**Problem:**
Give back every record verbatim, but not the pictures.

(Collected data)
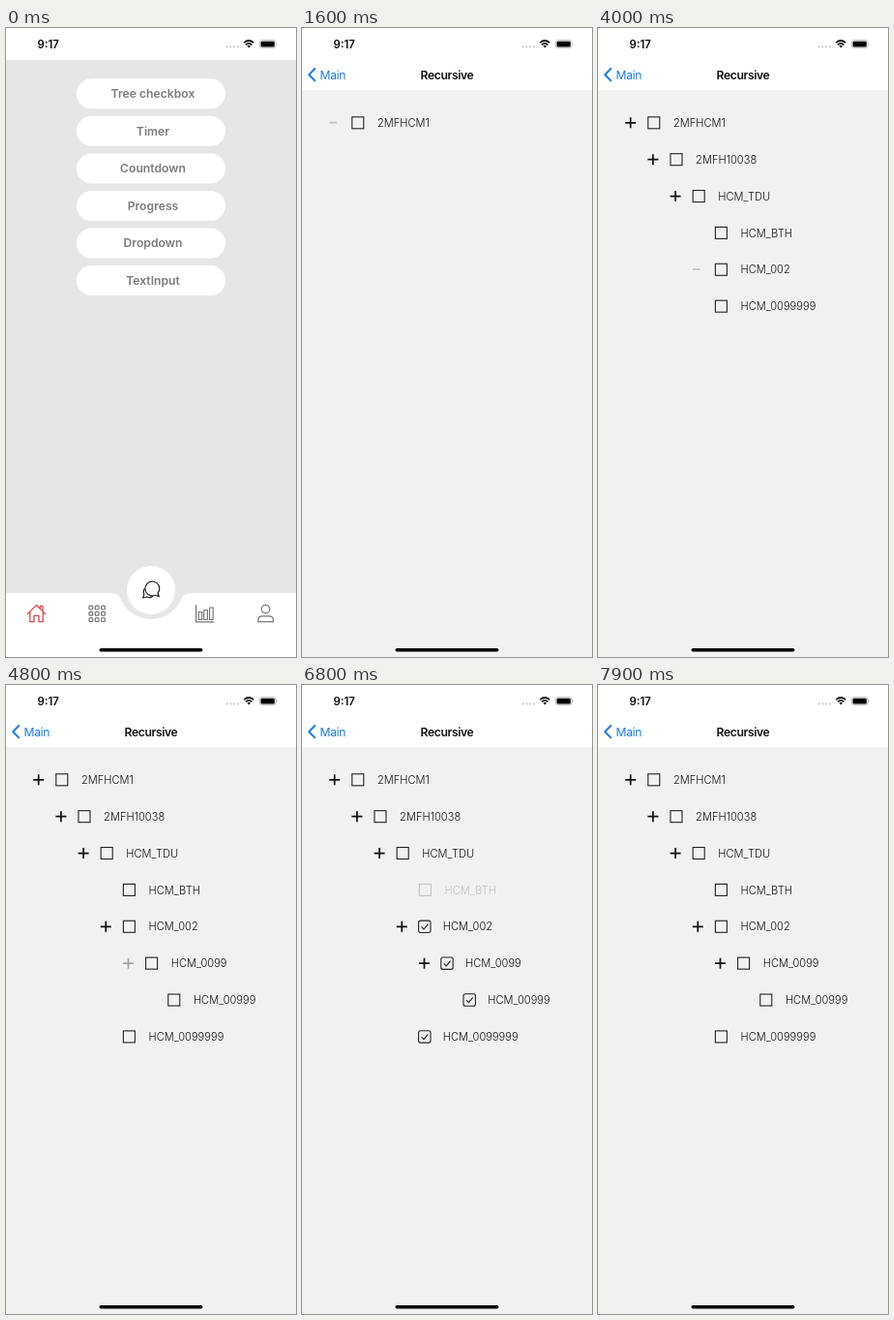
Recreate the animation shown at these times as an HTML page. Size 300x649 px, loop 8000 ms.

```html
<!DOCTYPE html>
<html lang="en">
<head>
<meta charset="utf-8">
<style>
  html, body { margin: 0; width: 100%; height: 100%; overflow: hidden; background: #fff; }
  svg { display: block; width: 300px; height: 649px; font-family: Inter, "Liberation Sans", sans-serif; }
  .line { fill: none; stroke-linecap: round; stroke-linejoin: round; }
  .button { font-size: 12.2px; font-weight: 600; fill: #7c7c7c; text-anchor: middle; }
  .nav { font-size: 12.2px; letter-spacing: -.4px; }
  .label { font-size: 11.1px; font-weight: 300; fill: #111; }
</style>
</head>
<body>
<svg viewBox="0 0 300 649">
  <rect width="300" height="649" fill="#fff"/>

  <g id="home">
    <rect y="33" width="300" height="616" fill="#e6e6e6"/>
    <g id="buttons"></g>
    <path fill="#fff" d="M0 583H108Q117 583 119.5 591A34 34 0 0 0 180.5 591Q183 583 192 583H300V649H0Z"/>
    <circle cx="150" cy="580" r="25" fill="#fff"/>
    <g class="line" stroke="#222" stroke-width="1.2">
      <path d="M147 584.4A7.4 7.4 0 1 1 157 583.2L158.4 586.4L154.4 585.2Q150.5 586.8 147 584.4"/>
      <path d="M143.4 578.4Q141.4 581.6 142.8 584.6L141.6 588L145.2 587Q149 588.6 151.6 586.6"/>
    </g>
    <g class="line" stroke="#e0434a" stroke-width="1.3">
      <path d="M22.3 604.6L31.5 595.4L40.7 604.6M24.8 602.6V612.6H29V606.4H34V612.6H38.2V602.6M35.4 599V596.4H38V601.4"/>
    </g>
    <g class="line" stroke="#777" stroke-width="1.2">
      <g id="grid"></g>
      <path d="M196.6 595.5V612.9H215M199.2 602.5h3.6v8h-3.6zM204.8 600.5h3.6v10h-3.6zM210.6 598h3.6v12.5h-3.6z"/>
      <circle cx="268.6" cy="599.6" r="4.3"/>
      <path d="M260.8 612.7V610.8Q261 606.8 265 606.8H272.2Q276.3 606.8 276.5 610.8V612.7Z"/>
    </g>
  </g>

  <g id="tree">
    <rect y="64" width="300" height="585" fill="#f1f1f1"/>
    <path class="line" d="M13.3 42L7.2 48.2L13.3 54.4" stroke="#1a7cec" stroke-width="2"/>
    <text class="nav" x="18.6" y="52.8" fill="#1a7cec">Main</text>
    <text class="nav" x="150" y="52.6" font-weight="600" text-anchor="middle" fill="#111">Recursive</text>
    <g id="rows"></g>
  </g>

  <text x="32.6" y="21" font-size="11.4" font-weight="600" fill="#111">9:17</text>
  <g fill="#c4c4c4">
    <circle cx="228.5" cy="19.6" r="1"/><circle cx="232.3" cy="19.6" r="1"/>
    <circle cx="236.1" cy="19.6" r="1"/><circle cx="239.9" cy="19.6" r="1"/>
  </g>
  <g fill="none" stroke="#111" stroke-width="1.7">
    <path d="M246.2 15.2Q251.2 10.8 256.2 15.2M248 17.3Q251.2 14.6 254.4 17.3"/>
    <path d="M249.4 18.5L251.2 20.4L253 18.5Q251.2 17.2 249.4 18.5Z" fill="#111" stroke="none"/>
  </g>
  <rect x="262.4" y="12.6" width="16.6" height="8" rx="2.2" fill="none" stroke="#aaa" stroke-width=".8"/>
  <rect x="263.6" y="13.8" width="14.2" height="5.6" rx="1.2" fill="#000"/>
  <path d="M280 15.2Q281.3 16.6 280 18Z" fill="#aaa"/>
  <rect x="96.5" y="640" width="107" height="3.6" rx="1.8" fill="#000"/>
</svg>

<script>
const LOOP = 8000, STEP = 100, HOME_END = 500, CLEAR = 7700;
const $ = id => document.getElementById(id);

// open and tap hold [press, release] times; check is when the box gets its tick
const rows = [
  { label: '2MFHCM1', depth: 0, shown: 500, open: [1600, 1700], check: 6900, tap: [7500, 7700] },
  { label: '2MFH10038', depth: 1, shown: 1700, open: [2300, 2400], check: 6900 },
  { label: 'HCM_TDU', depth: 2, shown: 2400, open: [3100, 3300], check: 6900 },
  { label: 'HCM_BTH', depth: 3, shown: 3300, check: 6900, tap: [6800, 6900] },
  { label: 'HCM_002', depth: 3, shown: 3300, open: [4000, 4100], check: 6000, tap: [5900, 6000] },
  { label: 'HCM_0099', depth: 4, shown: 4100, open: [4600, 4800], check: 6000 },
  { label: 'HCM_00999', depth: 5, shown: 4800, check: 6000 },
  { label: 'HCM_0099999', depth: 3, shown: 3300, check: 5600, tap: [5500, 5600] }
];

$('buttons').innerHTML = ['Tree checkbox', 'Timer', 'Countdown', 'Progress', 'Dropdown', 'TextInput']
  .map((name, i) => {
    const y = 67.8 + i * 38.55;
    return `<rect x="73" y="${y - 15.5}" width="154" height="31" rx="15.5" fill="#fff"/>
      <text class="button" x="152" y="${y + 4.4}">${name}</text>`;
  }).join('');

$('grid').innerHTML = Array.from({ length: 9 }, (_, i) =>
  `<rect x="${86 + i % 3 * 6.3}" y="${596.2 + Math.floor(i / 3) * 6.2}" width="3.8" height="3.8" rx="1"/>`).join('');

// Touch feedback: dim while pressed, then fade back
function opacity(t, span) {
  if (!span || t < span[0]) return 1;
  if (t < span[1]) return .22;
  return Math.min(1, .35 + (t - span[1]) / 250);
}

function drawRow(row, i, t) {
  const x = row.depth * 23.2, y = 97.8 + i * 37.87;
  const checked = t >= row.check && t < CLEAR;
  const sign = t >= row.open?.[1] ? 'M28.2 0H39.2M33.7 -5.5V5.5' : 'M28.4 -.2H36';
  const toggle = row.open
    ? `<path d="${sign}" stroke="#111" stroke-width="1.7" opacity="${opacity(t, row.open)}"/>` : '';
  const box = checked
    ? '<rect x="51" y="-6.2" width="12.4" height="12.4" rx="2"/><path d="M54 .2L56.4 2.7L60.8 -2.6"/>'
    : '<rect x="51.8" y="-6" width="12" height="12"/>';
  return `<g transform="translate(${x} ${y})">${toggle}
    <g opacity="${opacity(t, row.tap)}">
      <g fill="none" stroke="#222" stroke-width="1.1">${box}</g>
      <text class="label" x="${checked ? 76.2 : 77.9}" y="4.2">${row.label}</text>
    </g></g>`;
}

let last = -1;
function frame(now) {
  const t = Math.floor(now % LOOP / STEP) * STEP;
  if (t !== last) {
    last = t;
    const home = t < HOME_END;
    $('home').style.display = home ? '' : 'none';
    $('tree').style.display = home ? 'none' : '';
    $('rows').innerHTML = rows.filter(r => t >= r.shown).map((r, i) => drawRow(r, i, t)).join('');
  }
  requestAnimationFrame(frame);
}
frame(performance.now());
</script>
</body>
</html>
```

**Result for this exercise:**
Recreate the animation shown at these times as an HTML page. Size 300x649 px, loop 8000 ms.

```html
<!DOCTYPE html>
<html lang="en">
<head>
<meta charset="utf-8">
<style>
  html, body { margin: 0; width: 100%; height: 100%; overflow: hidden; background: #fff; }
  svg { display: block; width: 300px; height: 649px; font-family: Inter, "Liberation Sans", sans-serif; }
  .line { fill: none; stroke-linecap: round; stroke-linejoin: round; }
  .button { font-size: 12.2px; font-weight: 600; fill: #7c7c7c; text-anchor: middle; }
  .nav { font-size: 12.2px; letter-spacing: -.4px; }
  .label { font-size: 11.1px; font-weight: 300; fill: #111; }
</style>
</head>
<body>
<svg viewBox="0 0 300 649">
  <rect width="300" height="649" fill="#fff"/>

  <g id="home">
    <rect y="33" width="300" height="616" fill="#e6e6e6"/>
    <g id="buttons"></g>
    <path fill="#fff" d="M0 583H108Q117 583 119.5 591A34 34 0 0 0 180.5 591Q183 583 192 583H300V649H0Z"/>
    <circle cx="150" cy="580" r="25" fill="#fff"/>
    <g class="line" stroke="#222" stroke-width="1.2">
      <path d="M147 584.4A7.4 7.4 0 1 1 157 583.2L158.4 586.4L154.4 585.2Q150.5 586.8 147 584.4"/>
      <path d="M143.4 578.4Q141.4 581.6 142.8 584.6L141.6 588L145.2 587Q149 588.6 151.6 586.6"/>
    </g>
    <g class="line" stroke="#e0434a" stroke-width="1.3">
      <path d="M22.3 604.6L31.5 595.4L40.7 604.6M24.8 602.6V612.6H29V606.4H34V612.6H38.2V602.6M35.4 599V596.4H38V601.4"/>
    </g>
    <g class="line" stroke="#777" stroke-width="1.2">
      <g id="grid"></g>
      <path d="M196.6 595.5V612.9H215M199.2 602.5h3.6v8h-3.6zM204.8 600.5h3.6v10h-3.6zM210.6 598h3.6v12.5h-3.6z"/>
      <circle cx="268.6" cy="599.6" r="4.3"/>
      <path d="M260.8 612.7V610.8Q261 606.8 265 606.8H272.2Q276.3 606.8 276.5 610.8V612.7Z"/>
    </g>
  </g>

  <g id="tree">
    <rect y="64" width="300" height="585" fill="#f1f1f1"/>
    <path class="line" d="M13.3 42L7.2 48.2L13.3 54.4" stroke="#1a7cec" stroke-width="2"/>
    <text class="nav" x="18.6" y="52.8" fill="#1a7cec">Main</text>
    <text class="nav" x="150" y="52.6" font-weight="600" text-anchor="middle" fill="#111">Recursive</text>
    <g id="rows"></g>
  </g>

  <text x="32.6" y="21" font-size="11.4" font-weight="600" fill="#111">9:17</text>
  <g fill="#c4c4c4">
    <circle cx="228.5" cy="19.6" r="1"/><circle cx="232.3" cy="19.6" r="1"/>
    <circle cx="236.1" cy="19.6" r="1"/><circle cx="239.9" cy="19.6" r="1"/>
  </g>
  <g fill="none" stroke="#111" stroke-width="1.7">
    <path d="M246.2 15.2Q251.2 10.8 256.2 15.2M248 17.3Q251.2 14.6 254.4 17.3"/>
    <path d="M249.4 18.5L251.2 20.4L253 18.5Q251.2 17.2 249.4 18.5Z" fill="#111" stroke="none"/>
  </g>
  <rect x="262.4" y="12.6" width="16.6" height="8" rx="2.2" fill="none" stroke="#aaa" stroke-width=".8"/>
  <rect x="263.6" y="13.8" width="14.2" height="5.6" rx="1.2" fill="#000"/>
  <path d="M280 15.2Q281.3 16.6 280 18Z" fill="#aaa"/>
  <rect x="96.5" y="640" width="107" height="3.6" rx="1.8" fill="#000"/>
</svg>

<script>
const LOOP = 8000, STEP = 100, HOME_END = 500, CLEAR = 7700;
const $ = id => document.getElementById(id);

// open and tap hold [press, release] times; check is when the box gets its tick
const rows = [
  { label: '2MFHCM1', depth: 0, shown: 500, open: [1600, 1700], check: 6900, tap: [7500, 7700] },
  { label: '2MFH10038', depth: 1, shown: 1700, open: [2300, 2400], check: 6900 },
  { label: 'HCM_TDU', depth: 2, shown: 2400, open: [3100, 3300], check: 6900 },
  { label: 'HCM_BTH', depth: 3, shown: 3300, check: 6900, tap: [6800, 6900] },
  { label: 'HCM_002', depth: 3, shown: 3300, open: [4000, 4100], check: 6000, tap: [5900, 6000] },
  { label: 'HCM_0099', depth: 4, shown: 4100, open: [4600, 4800], check: 6000 },
  { label: 'HCM_00999', depth: 5, shown: 4800, check: 6000 },
  { label: 'HCM_0099999', depth: 3, shown: 3300, check: 5600, tap: [5500, 5600] }
];

$('buttons').innerHTML = ['Tree checkbox', 'Timer', 'Countdown', 'Progress', 'Dropdown', 'TextInput']
  .map((name, i) => {
    const y = 67.8 + i * 38.55;
    return `<rect x="73" y="${y - 15.5}" width="154" height="31" rx="15.5" fill="#fff"/>
      <text class="button" x="152" y="${y + 4.4}">${name}</text>`;
  }).join('');

$('grid').innerHTML = Array.from({ length: 9 }, (_, i) =>
  `<rect x="${86 + i % 3 * 6.3}" y="${596.2 + Math.floor(i / 3) * 6.2}" width="3.8" height="3.8" rx="1"/>`).join('');

// Touch feedback: dim while pressed, then fade back
function opacity(t, span) {
  if (!span || t < span[0]) return 1;
  if (t < span[1]) return .22;
  return Math.min(1, .35 + (t - span[1]) / 250);
}

function drawRow(row, i, t) {
  const x = row.depth * 23.2, y = 97.8 + i * 37.87;
  const checked = t >= row.check && t < CLEAR;
  const sign = t >= row.open?.[1] ? 'M28.2 0H39.2M33.7 -5.5V5.5' : 'M28.4 -.2H36';
  const toggle = row.open
    ? `<path d="${sign}" stroke="#111" stroke-width="1.7" opacity="${opacity(t, row.open)}"/>` : '';
  const box = checked
    ? '<rect x="51" y="-6.2" width="12.4" height="12.4" rx="2"/><path d="M54 .2L56.4 2.7L60.8 -2.6"/>'
    : '<rect x="51.8" y="-6" width="12" height="12"/>';
  return `<g transform="translate(${x} ${y})">${toggle}
    <g opacity="${opacity(t, row.tap)}">
      <g fill="none" stroke="#222" stroke-width="1.1">${box}</g>
      <text class="label" x="${checked ? 76.2 : 77.9}" y="4.2">${row.label}</text>
    </g></g>`;
}

let last = -1;
function frame(now) {
  const t = Math.floor(now % LOOP / STEP) * STEP;
  if (t !== last) {
    last = t;
    const home = t < HOME_END;
    $('home').style.display = home ? '' : 'none';
    $('tree').style.display = home ? 'none' : '';
    $('rows').innerHTML = rows.filter(r => t >= r.shown).map((r, i) => drawRow(r, i, t)).join('');
  }
  requestAnimationFrame(frame);
}
frame(performance.now());
</script>
</body>
</html>
```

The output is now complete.